Stored data entries
<<<<
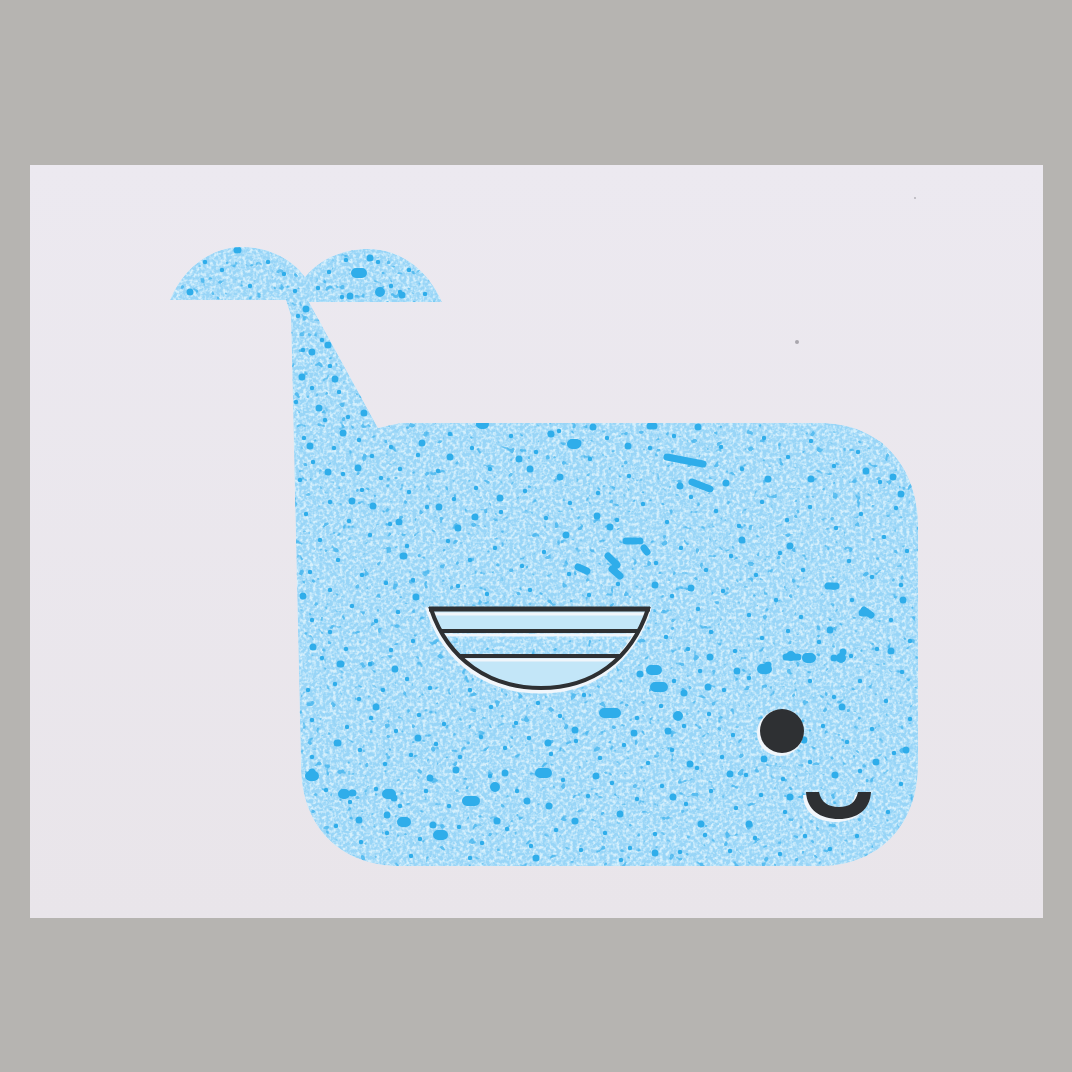
<!DOCTYPE html>
<html lang="en">
<head>
<meta charset="utf-8">
<title>Whale print</title>
<style>
:root {
  --backdrop: #b6b4b1;
  --paper: #ece9f0;
  --paper-warm: #e9e5ea;
  --whale: #98d5f7;
  --speckle: #2fadea;
  --gap: #f1f6fb;
  --fin-pale: #c3e6f8;
  --ink: #2e3033;
}
html, body { margin: 0; background: var(--backdrop); }
.print { display: block; width: 1072px; height: 1072px; overflow: hidden; }
.speckles { fill: none; stroke: var(--speckle); stroke-linecap: round; }
.fine { stroke-width: 4.5; }
.medium { stroke-width: 7; }
.large { stroke-width: 10; }
.ink-line { fill: none; stroke: var(--ink); stroke-width: 4; }
</style>
</head>
<body>
<svg class="print" viewBox="0 0 1072 1072" role="img" aria-label="Card with a speckled blue whale">
  <defs>
    <linearGradient id="paper-tone" x1="0" y1="0" x2="0" y2="1">
      <stop offset="0" stop-color="var(--paper)"/>
      <stop offset="1" stop-color="var(--paper-warm)"/>
    </linearGradient>
    <path id="whale-shape" d="M170 300C184 266 212 247 242 247C269 247 292 259 305 277C320 259 342 249 368 249C401 249 428 270 442 302H309L378 428L400 423H820C882 423 918 468 918 525V765C918 826 878 866 820 866H400C340 866 301 826 301 766L291 316L286 300Z"/>
    <path id="fin-shape" d="M431 609H648C631 660 592 688 541 688C490 688 448 660 431 609Z"/>
    <path id="smile-shape" d="M806 792H819C821 802 828 807 839 807C850 807 856 802 858 792H871C870 810 857 819 839 819C820 819 807 810 806 792Z"/>
    <clipPath id="whale-clip"><use href="#whale-shape"/></clipPath>
    <clipPath id="fin-clip"><use href="#fin-shape"/></clipPath>
    <filter id="pale-grain" x="0" y="0" width="1" height="1" color-interpolation-filters="sRGB">
      <feTurbulence type="fractalNoise" baseFrequency=".3" numOctaves="2" seed="4"/>
      <feColorMatrix values="0 0 0 0 .84  0 0 0 0 .94  0 0 0 0 .99  3 0 0 0 -1.2"/>
    </filter>
    <filter id="blue-grain" x="0" y="0" width="1" height="1" color-interpolation-filters="sRGB">
      <feTurbulence type="fractalNoise" baseFrequency=".13" numOctaves="2" seed="11"/>
      <feColorMatrix values="0 0 0 0 .24  0 0 0 0 .7  0 0 0 0 .93  12 0 0 0 -8.2"/>
    </filter>
  </defs>

  <rect class="backdrop" width="1072" height="1072" fill="var(--backdrop)"/>
  <rect class="card" x="30" y="165" width="1013" height="753" fill="url(#paper-tone)"/>
  <circle cx="797" cy="342" r="2" fill="#a9a6ad"/>
  <circle cx="915" cy="198" r="1" fill="#b5b2b9"/>

  <g class="whale" clip-path="url(#whale-clip)">
    <use href="#whale-shape" fill="var(--whale)"/>
    <rect x="160" y="240" width="770" height="640" filter="url(#pale-grain)"/>
    <rect x="160" y="240" width="770" height="640" filter="url(#blue-grain)" opacity=".75"/>

    <g class="speckles">
      <path class="fine" d="M205 262h0M222 270h0M236 250h0M250 286h0M268 262h0M284 274h0M295 291h0M318 288h0M329 272h0M342 297h0M346 260h0M378 262h0M391 286h0M400 292h0M409 270h0M425 294h0M298 316h0M322 340h0M303 350h0M330 366h0M312 388h0M339 392h0M296 402h0M348 417h0M325 420h0M304 438h0M359 440h0M334 448h0M313 462h0M372 456h0M391 447h0M300 480h0M343 474h0M362 490h0M330 502h0M381 478h0M400 469h0M418 455h0M409 492h0M427 507h0M438 471h0M306 514h0M349 521h0M370 535h0M320 540h0M390 524h0M407 546h0M338 560h0M310 572h0M362 575h0M330 590h0M386 583h0M413 580h0M312 620h0M330 632h0M352 606h0M376 621h0M398 612h0M322 658h0M346 649h0M370 664h0M391 650h0M413 641h0M308 690h0M335 684h0M359 699h0M383 690h0M407 679h0M430 688h0M312 720h0M347 727h0M371 718h0M396 731h0M419 715h0M444 724h0M312 757h0M360 750h0M385 764h0M411 755h0M436 744h0M460 757h0"/>
      <path class="fine" d="M450 434h0M472 448h0M490 469h0M511 436h0M536 452h0M559 431h0M590 459h0M607 438h0M629 476h0M650 448h0M674 436h0M721 447h0M742 469h0M764 438h0M788 457h0M811 441h0M834 466h0M858 452h0M880 482h0M896 508h0M454 499h0M476 488h0M501 512h0M525 491h0M546 518h0M570 503h0M598 493h0M617 520h0M643 504h0M667 522h0M691 497h0M716 511h0M739 526h0M762 502h0M787 520h0M810 507h0M836 528h0M861 514h0M884 537h0M907 551h0M448 541h0M470 560h0M495 548h0M522 566h0M544 552h0M569 574h0M656 563h0M681 548h0M706 570h0M731 556h0M756 575h0M780 553h0M803 570h0M849 561h0M872 577h0M901 585h0M458 586h0M487 594h0M530 590h0M589 595h0M618 584h0M672 596h0M698 609h0M723 591h0M749 615h0M776 600h0M801 617h0M852 600h0M891 620h0M910 641h0M666 637h0M688 649h0M711 632h0M735 651h0M762 638h0M788 631h0M819 642h0M851 656h0M877 649h0M902 672h0"/>
      <path class="fine" d="M674 681h0M700 671h0M724 690h0M749 678h0M810 681h0M834 697h0M860 681h0M886 701h0M910 719h0M470 690h0M491 707h0M516 723h0M538 703h0M560 716h0M584 695h0M637 718h0M661 706h0M684 726h0M709 714h0M733 735h0M823 726h0M847 742h0M872 729h0M894 753h0M481 737h0M505 748h0M529 738h0M551 754h0M576 741h0M600 758h0M624 745h0M648 763h0M672 750h0M697 768h0M722 757h0M746 775h0M783 779h0M810 762h0M860 771h0M901 784h0M326 790h0M350 802h0M376 789h0M400 806h0M426 791h0M449 806h0M490 776h0M517 791h0M563 780h0M588 796h0M612 783h0M637 799h0M662 786h0M686 804h0M711 791h0M736 808h0M761 795h0M785 812h0M888 812h0M336 826h0M361 842h0M387 833h0M420 839h0M459 827h0M482 843h0M507 829h0M531 846h0M556 830h0M581 850h0M605 833h0M630 848h0M655 834h0M680 852h0M705 835h0M730 851h0M755 838h0M780 854h0M805 836h0M830 849h0M857 836h0M411 856h0M470 858h0M621 860h0"/>
      <path class="medium" d="M237 250h1M190 292h0M350 296h0M370 258h0M402 295h0M306 309h0M312 352h0M328 345h0M335 379h0M302 377h0M319 408h0M364 413h0M343 433h0M310 446h0M328 472h0M352 501h0M373 506h0M399 522h0M358 468h0M422 443h0M450 457h0M439 507h0M403 556h1M416 597h0M303 596h0M340 664h1M313 647h0M376 707h0M395 669h0M337 743h1M312 772h0M352 793h1M418 738h0M430 778h0M394 798h0M456 770h0M519 459h0M530 469h0M551 434h0M575 443h3M593 427h0M650 426h4M698 427h0M500 498h0M560 477h0M566 535h0M597 516h0M628 446h0M610 527h0M680 486h0M726 483h0M768 479h0M811 479h0M866 471h0M893 477h0M901 494h0M742 540h0M790 546h0M828 586h8M862 613h5M806 657h4M834 658h0M843 652h0M891 651h0M768 665h0M710 657h0M737 671h0M684 693h0M708 687h0M640 674h0M548 743h0M575 730h0M634 733h0M668 731h0M690 764h0M596 776h0M505 773h0M527 801h0M549 806h0M575 821h0M620 814h0M673 797h0M730 774h0M764 759h0M804 740h0M842 707h0M876 762h0M906 750h0M835 775h0M790 797h0M749 824h0M701 824h0M655 853h0M536 858h0M497 821h0M387 815h0M359 820h0M433 825h0M830 630h0M903 600h0M691 588h0M655 585h0M640 541h0M475 517h0M458 528h0"/>
      <path class="medium" d="M667 457l36 7M692 482l18 7M608 556l9 9M612 569l8 7M578 567l9 4M626 541h10M644 548l3 4M786 657h12M864 610l7 5"/>
      <path class="large" d="M356 273h6M380 292h0M387 794h4M310 776h4M402 822h4M438 835h5M467 801h8M540 773h7M651 670h6M655 687h8M604 713h12M762 669h5M791 656h0M807 658h4M572 444h4M481 424h3M343 794h2M495 787h0M678 716h0M841 658h0"/>
    </g>
  </g>

  <g class="fin">
    <use href="#fin-shape" x="-1" y="2" fill="none" stroke="var(--gap)" stroke-width="7"/>
    <g clip-path="url(#fin-clip)">
      <path d="M425 609H655V632H425ZM425 657H655V692H425Z" fill="var(--fin-pale)"/>
      <path d="M425 614H655M425 635H655M425 660H655" fill="none" stroke="var(--gap)" stroke-width="3"/>
      <path class="ink-line" d="M425 631H655M425 656H655"/>
    </g>
    <use href="#fin-shape" class="ink-line"/>
    <path d="M429 609H650" fill="none" stroke="var(--ink)" stroke-width="5"/>
  </g>

  <g class="face">
    <circle cx="780" cy="733" r="23" fill="var(--gap)"/>
    <circle cx="782" cy="731" r="22" fill="var(--ink)"/>
    <use href="#smile-shape" x="-3" y="3" fill="var(--gap)"/>
    <use href="#smile-shape" fill="var(--ink)"/>
  </g>
</svg>
</body>
</html>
>>>>
PROBLEM STATEMENT —
Copy the lines exactly as they appear from the opening of the entries above through the line with "792H819C821 802 828", excluding all pictures.

SOLUTION TO THE PROBLEM —
<!DOCTYPE html>
<html lang="en">
<head>
<meta charset="utf-8">
<title>Whale print</title>
<style>
:root {
  --backdrop: #b6b4b1;
  --paper: #ece9f0;
  --paper-warm: #e9e5ea;
  --whale: #98d5f7;
  --speckle: #2fadea;
  --gap: #f1f6fb;
  --fin-pale: #c3e6f8;
  --ink: #2e3033;
}
html, body { margin: 0; background: var(--backdrop); }
.print { display: block; width: 1072px; height: 1072px; overflow: hidden; }
.speckles { fill: none; stroke: var(--speckle); stroke-linecap: round; }
.fine { stroke-width: 4.5; }
.medium { stroke-width: 7; }
.large { stroke-width: 10; }
.ink-line { fill: none; stroke: var(--ink); stroke-width: 4; }
</style>
</head>
<body>
<svg class="print" viewBox="0 0 1072 1072" role="img" aria-label="Card with a speckled blue whale">
  <defs>
    <linearGradient id="paper-tone" x1="0" y1="0" x2="0" y2="1">
      <stop offset="0" stop-color="var(--paper)"/>
      <stop offset="1" stop-color="var(--paper-warm)"/>
    </linearGradient>
    <path id="whale-shape" d="M170 300C184 266 212 247 242 247C269 247 292 259 305 277C320 259 342 249 368 249C401 249 428 270 442 302H309L378 428L400 423H820C882 423 918 468 918 525V765C918 826 878 866 820 866H400C340 866 301 826 301 766L291 316L286 300Z"/>
    <path id="fin-shape" d="M431 609H648C631 660 592 688 541 688C490 688 448 660 431 609Z"/>
    <path id="smile-shape" d="M806 792H819C821 802 828 807 839 807C850 807 856 802 858 792H871C870 810 857 819 839 819C820 819 807 810 806 792Z"/>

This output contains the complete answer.